This piece was written during the 2023 WGA and SAG-AFTRA strikes. Without the labor of the writers and actors currently on strike, this show being covered here wouldn’t exist.
This review of Heartstopper Season 2 contains spoilers
No matter how much praise Heartstopper got last year, there was always the underlying thought that the show is a little too good to be true. It’s lighthearted and fun, with great examples of how coming out should go, but still hinting at the ways it can go badly. Nick and Charlie’s romance is as sweet as can be. The found family dynamic is on point, with multiple queer couples taking center stage. What’s not to love?
It’s not a fair criticism to call Heartstopper too sweet, or cringey, or unrealistic. After all, straight relationships dominate the media already, and they’ve had their fair share of cringe. However, the second season of Heartstopper brings in more serious topics, giving the show a layer of realism that’s appropriate for a second outing.
“I’m bi, actually”
Charlie (Joe Locke) and Nick (Kit Connor) are finally together. They haven’t been official for long before Nick starts obsessing about coming out to everyone. Charlie, though he wants to show off his boyfriend, emphasizes over and over again to Nick there is no time limit on coming out. He doesn’t owe anyone that information.
It’s an important topic to cover, and Heartstopper Season 2 handles it beautifully. Nick is caught up in the love and light of having a boyfriend, dating Charlie. It’s understandable he’s anxious to be open about it. But that anxiety is real. It’s hard to escape the assumptions, the disbelief, the biphobia, and the insecurities that come from peers and from himself. Coming out doesn’t just happen once, it happens many times.
The number of times Nick has to say “I’m bi, actually” is both wonderful to hear and heartbreaking that he keeps having to say it. The bi-erasure and biphobia Nick experiences from his brother, Charlie’s parents, his father, and classmates is a reality that even revealed itself in fans of Heartstopper. Though it’s difficult to watch Nick navigate these anxieties, it’s important to see a show like this one cover it. Nick coming into himself even more throughout Season 2 is a lovely byproduct of the show covering these more serious topics.
The perfect storm
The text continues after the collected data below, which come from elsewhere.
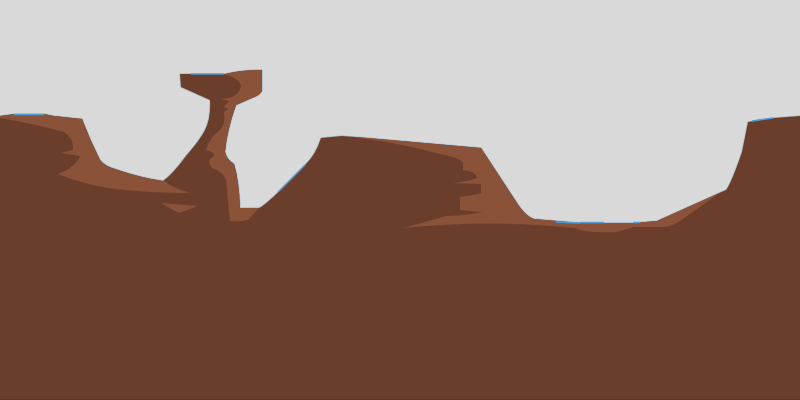
<!DOCTYPE html>
<html lang="en">
<head>
<meta charset="utf-8">
<title>Desert canyon</title>
<style>
:root {
  --sky: #d9d9d9;
  --rock-shade: #6b3e2b;
  --rock-light: #8a5239;
  --rim: #4f9fd8;
  --rim-soft: #a9bfd0;
  --base-line: #5f3625;
}
html, body { margin: 0; background: var(--sky); overflow: hidden; }
.canyon { display: block; width: 800px; height: 400px; }
.sky { fill: var(--sky); }
.shade { fill: var(--rock-shade); }
.light { fill: var(--rock-light); }
.rim-soft { fill: none; stroke: var(--rim-soft); stroke-width: 1.6; stroke-linejoin: round; }
.rim { fill: none; stroke: var(--rim); stroke-width: 1.4; }
.base-line { fill: var(--base-line); }
</style>
</head>
<body>
<svg class="canyon" viewBox="0 0 800 400" role="img" aria-label="Desert canyon with mesas and a balanced rock">
  <defs>
    <path id="ridge" d="M0 116 L15 114 H44 L54 116 L82 119 Q90 140 100 160 Q104 166 118 170 Q142 178 163 181 Q172 175 186 156 Q200 140 205 130 Q211 118 210 100 L181 87 L180 74 L225 74 Q240 70 262 70 V90 Q261 95 252 98 L236 105 Q227 130 225 152 Q227 160 234 164 Q239 180 240 208 H259 Q267 205 306 164 Q316 154 321 138 L342 136 L368 138 L481 148 L519 206 Q527 217 534 219 L580 223 H634 L657 221 L726 190 Q731 184 742 152 L748 122 L774 118 L800 116 V400 H0 Z"/>
    <clipPath id="land"><use href="#ridge"/></clipPath>
  </defs>

  <rect class="sky" width="800" height="400"/>
  <use class="rim-soft" href="#ridge"/>
  <use class="shade" href="#ridge"/>

  <g class="light" clip-path="url(#land)">
    <path id="left-mesa-light" d="M0 110 H90 L104 162 L163 180 Q170 187 190 193 Q146 193 107 188 Q80 183 58 174 Q76 167 80 156 L61 153 L73 150 Q74 138 64 132 Q40 125 0 118 Z"/>
    <path id="ledge-light" d="M161 203 L198 206 L179 213 Z"/>
    <path id="balanced-rock-light" d="M222 74 L264 66 V92 L238 106 L228 150 L238 164 L242 208 H259 L248 220 Q240 222 230 221 L226 180 Q224 172 212 168 Q206 160 213 157 Q217 153 206 150 Q209 138 219 131 Q226 125 224 112 L228 109 L224 107 L229 101 L221 99 Q240 98 241 85 Q238 77 222 74 Z"/>
    <path id="central-mesa-light" d="M342 134 H485 L530 217 L580 222 H634 L657 220 L726 189 Q702 205 683 219 Q672 227 662 227 L634 227 L617 232 Q600 233 584 231 L575 228 Q490 219 404 228 L446 216 Q470 215 482 212 L460 210 V197 Q474 195 481 193 V184 L453 183 Q470 181 477 178 Q476 171 463 170 V162 Q458 157 440 154 Q400 143 358 138 Z"/>
  </g>

  <g class="rim">
    <path d="M14 114.5 H44 M191 74 H224"/>
    <path d="M278 192 L305 165 M556 222 L580 223"/>
    <path d="M580 222.5 H604 M633 222.5 H640 M752 121 L773 118"/>
  </g>
  <rect class="base-line" y="399" width="800" height="1"/>
</svg>
</body>
</html>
The second season also pulls back the layers on Charlie. Season 1 began shortly after Charlie was outed and horribly bullied at school as a result. By the time we meet him, things have died down on that front, and then he’s swept off his feet by Nick. Season 2 rightly focuses on the fallout of that bullying. Charlie’s “everything’s going to be perfect” line cuts right to the core of Charlie Spring. He wants everything to be perfect, and he’s in denial that things weren’t perfect for a very long time. It’s an obvious set-up for the season, but it works to showcase Charlie’s mental state throughout the season.
The struggle to make everything perfect rears its head in the form of Charlie’s eating disorder. Signs of his disorder are sprinkled throughout this season, leading to lovely talks between Tao and Nick, and Nick and Charlie. The show’s willingness to let their characters talk about the hard stuff is what makes this season so great.
I’ve found a family
But Charlie and Nick are only part of this story. The rest of the friend group gets their time to shine as well. Elle and Tao finally get together, though they experience a lot of ups and downs. Elle also gets to talk more about her experiences as a trans girl and finds other transgender students to bond with.
Darcy and Tara navigate their first “I love you,” but here, the show veers into a more serious home situation with Darcy. Isaac gets his own moment of self-revelation as an asexual and aromantic person. If anything, I would have loved to see more of Isaac; hopefully, he continues to explore what being aro/ace means for himself. Tara, too, doesn’t get as much to do this season, spending the majority of it worried about Darcy.
Mr. Farouk’s confession
A nice surprise this season was the relationship between the art teacher Mr. Ajayi and a new character, Mr. Farouk, Truman’s stoic study hall teacher. While Heartstopper focuses on the internal lives and relationships between queer high schoolers, Mr. Farouk represents an important demographic in the LGBTQ community—people who’s self-discovery didn’t happen in high school.
It’s wonderful to have a show that showcases multiple LGBTQ+ people and to show positive representations of the queer high school experience, but that hasn’t been the reality for a lot of people.
A scene in Episode 6 showcases an exchange between Mr. Farouk and the art teacher, Mr. Ajayi. Mr. Farouk admits that he didn’t realize he was gay until his late twenties, and expresses worry that it’s “probably too late for him to have any youthful moments of discovery.” Mr. Ajayi responds: “Don’t think there’s any age limit on those, to be honest.”
It’s such a quick scene, but it’s absolutely vital as a reminder that in a season all about coming out as a teenager, not everyone does. And Mr. Ajayi’s response emphasizes that everyone’s experiences are valid.
The found family vibes are strong with this show, and Heartstopper remains just as sweet and wholesome as the first season. This time, however, there’s room for serious topics that the show handles beautifully.
Feature image courtesy of Samuel Dore/Netflix
'Heartstopper' Season 2 - 9/10